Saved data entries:

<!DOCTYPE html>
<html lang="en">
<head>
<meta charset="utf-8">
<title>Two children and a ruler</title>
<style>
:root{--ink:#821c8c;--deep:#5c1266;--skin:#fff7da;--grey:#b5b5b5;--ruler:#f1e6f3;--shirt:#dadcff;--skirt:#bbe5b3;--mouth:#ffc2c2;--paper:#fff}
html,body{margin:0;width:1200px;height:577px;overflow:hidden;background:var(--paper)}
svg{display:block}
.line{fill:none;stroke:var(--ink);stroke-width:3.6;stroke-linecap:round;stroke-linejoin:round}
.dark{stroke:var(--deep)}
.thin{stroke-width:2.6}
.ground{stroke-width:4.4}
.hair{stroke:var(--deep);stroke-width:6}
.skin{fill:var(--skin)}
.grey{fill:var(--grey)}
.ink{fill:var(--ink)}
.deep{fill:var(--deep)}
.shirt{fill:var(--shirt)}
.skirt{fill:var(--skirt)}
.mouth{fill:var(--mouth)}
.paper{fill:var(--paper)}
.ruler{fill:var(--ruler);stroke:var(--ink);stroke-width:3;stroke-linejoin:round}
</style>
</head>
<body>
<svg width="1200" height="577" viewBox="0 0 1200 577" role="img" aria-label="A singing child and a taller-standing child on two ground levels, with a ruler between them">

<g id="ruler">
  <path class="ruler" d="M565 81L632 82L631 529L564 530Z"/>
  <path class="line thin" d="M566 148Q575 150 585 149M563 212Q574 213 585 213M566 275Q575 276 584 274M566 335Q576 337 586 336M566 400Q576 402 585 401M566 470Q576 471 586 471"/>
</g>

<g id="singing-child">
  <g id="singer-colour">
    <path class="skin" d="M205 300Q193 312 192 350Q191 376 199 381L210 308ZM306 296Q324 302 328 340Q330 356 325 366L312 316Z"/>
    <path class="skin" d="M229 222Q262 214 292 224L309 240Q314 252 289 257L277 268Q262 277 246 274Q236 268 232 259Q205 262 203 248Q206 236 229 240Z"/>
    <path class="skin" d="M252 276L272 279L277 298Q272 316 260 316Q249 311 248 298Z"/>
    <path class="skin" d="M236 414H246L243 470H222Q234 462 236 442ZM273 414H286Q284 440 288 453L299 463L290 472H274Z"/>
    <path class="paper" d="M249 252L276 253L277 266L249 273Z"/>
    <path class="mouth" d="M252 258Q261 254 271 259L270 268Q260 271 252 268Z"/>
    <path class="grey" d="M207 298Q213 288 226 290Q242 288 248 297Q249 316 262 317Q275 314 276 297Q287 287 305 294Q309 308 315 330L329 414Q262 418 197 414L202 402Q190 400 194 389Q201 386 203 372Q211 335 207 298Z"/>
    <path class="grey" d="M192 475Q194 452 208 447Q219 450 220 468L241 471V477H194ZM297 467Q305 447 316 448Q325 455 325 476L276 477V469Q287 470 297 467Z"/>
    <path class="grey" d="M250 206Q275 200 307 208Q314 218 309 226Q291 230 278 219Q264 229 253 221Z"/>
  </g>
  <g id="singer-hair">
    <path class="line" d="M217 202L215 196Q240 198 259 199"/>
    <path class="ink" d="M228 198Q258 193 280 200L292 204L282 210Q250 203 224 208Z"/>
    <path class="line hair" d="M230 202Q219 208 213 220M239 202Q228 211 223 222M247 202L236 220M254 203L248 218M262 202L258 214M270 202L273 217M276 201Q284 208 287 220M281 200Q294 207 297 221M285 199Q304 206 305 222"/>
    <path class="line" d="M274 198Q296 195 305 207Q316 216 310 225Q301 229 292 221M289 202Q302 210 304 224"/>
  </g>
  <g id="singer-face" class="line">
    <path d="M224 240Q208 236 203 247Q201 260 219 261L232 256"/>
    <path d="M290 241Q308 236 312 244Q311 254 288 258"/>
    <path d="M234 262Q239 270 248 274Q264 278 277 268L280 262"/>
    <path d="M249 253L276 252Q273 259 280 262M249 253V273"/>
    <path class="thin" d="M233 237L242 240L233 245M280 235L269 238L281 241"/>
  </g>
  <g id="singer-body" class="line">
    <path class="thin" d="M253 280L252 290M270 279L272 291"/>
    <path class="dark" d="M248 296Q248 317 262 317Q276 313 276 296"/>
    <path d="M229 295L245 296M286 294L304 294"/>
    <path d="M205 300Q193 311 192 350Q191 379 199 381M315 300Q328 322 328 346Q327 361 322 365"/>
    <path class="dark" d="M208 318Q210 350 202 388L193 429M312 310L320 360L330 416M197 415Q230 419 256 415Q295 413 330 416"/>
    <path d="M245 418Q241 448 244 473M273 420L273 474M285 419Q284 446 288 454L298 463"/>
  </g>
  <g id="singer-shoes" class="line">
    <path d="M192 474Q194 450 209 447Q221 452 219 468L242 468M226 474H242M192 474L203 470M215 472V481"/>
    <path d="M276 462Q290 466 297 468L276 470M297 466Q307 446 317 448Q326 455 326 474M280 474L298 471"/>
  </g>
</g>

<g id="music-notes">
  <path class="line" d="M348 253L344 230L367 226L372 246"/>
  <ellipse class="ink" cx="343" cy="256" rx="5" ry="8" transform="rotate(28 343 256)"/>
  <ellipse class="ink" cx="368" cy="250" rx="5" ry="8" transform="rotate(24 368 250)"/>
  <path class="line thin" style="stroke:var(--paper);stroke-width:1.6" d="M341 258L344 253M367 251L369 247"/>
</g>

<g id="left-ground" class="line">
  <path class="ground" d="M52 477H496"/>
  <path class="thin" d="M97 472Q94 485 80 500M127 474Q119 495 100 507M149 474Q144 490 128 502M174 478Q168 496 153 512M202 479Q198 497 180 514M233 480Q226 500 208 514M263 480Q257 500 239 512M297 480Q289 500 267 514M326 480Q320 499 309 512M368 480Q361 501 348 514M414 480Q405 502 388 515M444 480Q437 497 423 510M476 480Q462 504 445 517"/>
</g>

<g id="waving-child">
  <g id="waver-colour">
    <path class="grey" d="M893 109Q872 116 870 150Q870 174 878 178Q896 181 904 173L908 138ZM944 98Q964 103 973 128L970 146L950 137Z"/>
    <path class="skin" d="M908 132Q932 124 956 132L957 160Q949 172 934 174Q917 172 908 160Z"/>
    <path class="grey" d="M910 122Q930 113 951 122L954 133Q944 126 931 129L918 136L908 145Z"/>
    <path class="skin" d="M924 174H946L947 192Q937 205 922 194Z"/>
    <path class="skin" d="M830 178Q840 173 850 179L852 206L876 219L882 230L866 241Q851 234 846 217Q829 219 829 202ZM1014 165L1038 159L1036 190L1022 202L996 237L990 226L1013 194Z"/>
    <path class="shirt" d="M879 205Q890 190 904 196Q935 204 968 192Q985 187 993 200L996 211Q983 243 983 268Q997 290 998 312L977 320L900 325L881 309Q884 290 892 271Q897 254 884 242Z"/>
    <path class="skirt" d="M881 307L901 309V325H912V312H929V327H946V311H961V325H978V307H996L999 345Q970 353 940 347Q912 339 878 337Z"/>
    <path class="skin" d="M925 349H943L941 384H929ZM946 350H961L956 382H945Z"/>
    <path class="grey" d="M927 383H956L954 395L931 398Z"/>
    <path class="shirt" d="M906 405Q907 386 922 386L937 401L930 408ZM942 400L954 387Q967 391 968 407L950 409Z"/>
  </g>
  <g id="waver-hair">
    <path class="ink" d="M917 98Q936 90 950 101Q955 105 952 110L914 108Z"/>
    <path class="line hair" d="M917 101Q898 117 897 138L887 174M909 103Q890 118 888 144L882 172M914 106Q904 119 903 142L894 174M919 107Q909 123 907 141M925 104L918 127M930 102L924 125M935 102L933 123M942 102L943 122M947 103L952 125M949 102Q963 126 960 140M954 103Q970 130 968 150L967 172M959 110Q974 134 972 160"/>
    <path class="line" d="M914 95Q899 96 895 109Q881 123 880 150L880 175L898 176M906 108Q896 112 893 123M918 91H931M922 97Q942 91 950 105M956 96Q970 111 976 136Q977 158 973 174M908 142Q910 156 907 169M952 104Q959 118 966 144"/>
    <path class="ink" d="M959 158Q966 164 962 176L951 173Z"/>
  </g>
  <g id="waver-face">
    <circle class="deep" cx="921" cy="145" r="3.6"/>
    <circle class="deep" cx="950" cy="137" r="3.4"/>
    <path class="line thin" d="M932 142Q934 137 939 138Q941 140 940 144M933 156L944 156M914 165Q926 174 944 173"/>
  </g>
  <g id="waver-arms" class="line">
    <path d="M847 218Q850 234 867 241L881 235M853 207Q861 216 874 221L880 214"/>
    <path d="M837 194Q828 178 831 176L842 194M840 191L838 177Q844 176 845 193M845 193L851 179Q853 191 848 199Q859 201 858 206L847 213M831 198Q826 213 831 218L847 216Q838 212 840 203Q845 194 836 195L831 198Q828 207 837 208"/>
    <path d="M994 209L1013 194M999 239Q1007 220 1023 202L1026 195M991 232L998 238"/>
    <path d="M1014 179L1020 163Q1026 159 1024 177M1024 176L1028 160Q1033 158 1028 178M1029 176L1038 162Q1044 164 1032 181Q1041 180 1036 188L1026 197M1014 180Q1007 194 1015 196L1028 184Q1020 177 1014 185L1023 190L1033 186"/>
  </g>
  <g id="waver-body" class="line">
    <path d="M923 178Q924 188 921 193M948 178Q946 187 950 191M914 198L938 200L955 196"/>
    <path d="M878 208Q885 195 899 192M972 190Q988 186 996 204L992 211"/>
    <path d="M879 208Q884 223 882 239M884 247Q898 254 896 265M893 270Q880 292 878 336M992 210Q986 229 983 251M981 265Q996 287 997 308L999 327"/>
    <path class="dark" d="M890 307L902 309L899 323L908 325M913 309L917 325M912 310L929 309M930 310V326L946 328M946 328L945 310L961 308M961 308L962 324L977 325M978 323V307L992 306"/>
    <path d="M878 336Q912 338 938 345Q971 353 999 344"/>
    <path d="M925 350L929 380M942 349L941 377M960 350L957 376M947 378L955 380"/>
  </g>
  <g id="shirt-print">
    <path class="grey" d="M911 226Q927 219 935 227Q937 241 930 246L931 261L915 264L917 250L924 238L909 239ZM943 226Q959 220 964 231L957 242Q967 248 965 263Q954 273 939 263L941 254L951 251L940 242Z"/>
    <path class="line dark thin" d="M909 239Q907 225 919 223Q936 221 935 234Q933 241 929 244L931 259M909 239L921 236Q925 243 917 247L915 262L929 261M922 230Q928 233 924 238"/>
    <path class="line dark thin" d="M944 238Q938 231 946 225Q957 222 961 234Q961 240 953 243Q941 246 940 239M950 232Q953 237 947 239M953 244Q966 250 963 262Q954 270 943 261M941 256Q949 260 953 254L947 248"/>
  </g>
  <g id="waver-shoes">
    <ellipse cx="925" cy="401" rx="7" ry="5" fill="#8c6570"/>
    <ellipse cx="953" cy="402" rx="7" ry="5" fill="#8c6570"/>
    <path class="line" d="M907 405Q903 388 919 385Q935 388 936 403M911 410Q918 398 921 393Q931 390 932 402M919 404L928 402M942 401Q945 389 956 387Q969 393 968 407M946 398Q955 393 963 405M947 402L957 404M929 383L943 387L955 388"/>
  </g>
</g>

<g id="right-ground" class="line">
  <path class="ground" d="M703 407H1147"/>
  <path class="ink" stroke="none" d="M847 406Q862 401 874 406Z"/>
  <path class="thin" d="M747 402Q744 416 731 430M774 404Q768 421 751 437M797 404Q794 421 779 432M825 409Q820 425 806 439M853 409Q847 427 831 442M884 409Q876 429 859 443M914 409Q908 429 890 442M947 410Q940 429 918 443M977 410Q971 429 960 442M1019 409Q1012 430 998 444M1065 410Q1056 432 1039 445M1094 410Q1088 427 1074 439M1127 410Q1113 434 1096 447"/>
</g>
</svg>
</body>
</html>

**What to produce**
Copy only this part of the entries above: the line with "253L344 230L367 226L372", the line with "345Q970 353 940", and the lines between, all exactly as written.

**Output for this task**
  <path class="line" d="M348 253L344 230L367 226L372 246"/>
  <ellipse class="ink" cx="343" cy="256" rx="5" ry="8" transform="rotate(28 343 256)"/>
  <ellipse class="ink" cx="368" cy="250" rx="5" ry="8" transform="rotate(24 368 250)"/>
  <path class="line thin" style="stroke:var(--paper);stroke-width:1.6" d="M341 258L344 253M367 251L369 247"/>
</g>

<g id="left-ground" class="line">
  <path class="ground" d="M52 477H496"/>
  <path class="thin" d="M97 472Q94 485 80 500M127 474Q119 495 100 507M149 474Q144 490 128 502M174 478Q168 496 153 512M202 479Q198 497 180 514M233 480Q226 500 208 514M263 480Q257 500 239 512M297 480Q289 500 267 514M326 480Q320 499 309 512M368 480Q361 501 348 514M414 480Q405 502 388 515M444 480Q437 497 423 510M476 480Q462 504 445 517"/>
</g>

<g id="waving-child">
  <g id="waver-colour">
    <path class="grey" d="M893 109Q872 116 870 150Q870 174 878 178Q896 181 904 173L908 138ZM944 98Q964 103 973 128L970 146L950 137Z"/>
    <path class="skin" d="M908 132Q932 124 956 132L957 160Q949 172 934 174Q917 172 908 160Z"/>
    <path class="grey" d="M910 122Q930 113 951 122L954 133Q944 126 931 129L918 136L908 145Z"/>
    <path class="skin" d="M924 174H946L947 192Q937 205 922 194Z"/>
    <path class="skin" d="M830 178Q840 173 850 179L852 206L876 219L882 230L866 241Q851 234 846 217Q829 219 829 202ZM1014 165L1038 159L1036 190L1022 202L996 237L990 226L1013 194Z"/>
    <path class="shirt" d="M879 205Q890 190 904 196Q935 204 968 192Q985 187 993 200L996 211Q983 243 983 268Q997 290 998 312L977 320L900 325L881 309Q884 290 892 271Q897 254 884 242Z"/>
    <path class="skirt" d="M881 307L901 309V325H912V312H929V327H946V311H961V325H978V307H996L999 345Q970 353 940 347Q912 339 878 337Z"/>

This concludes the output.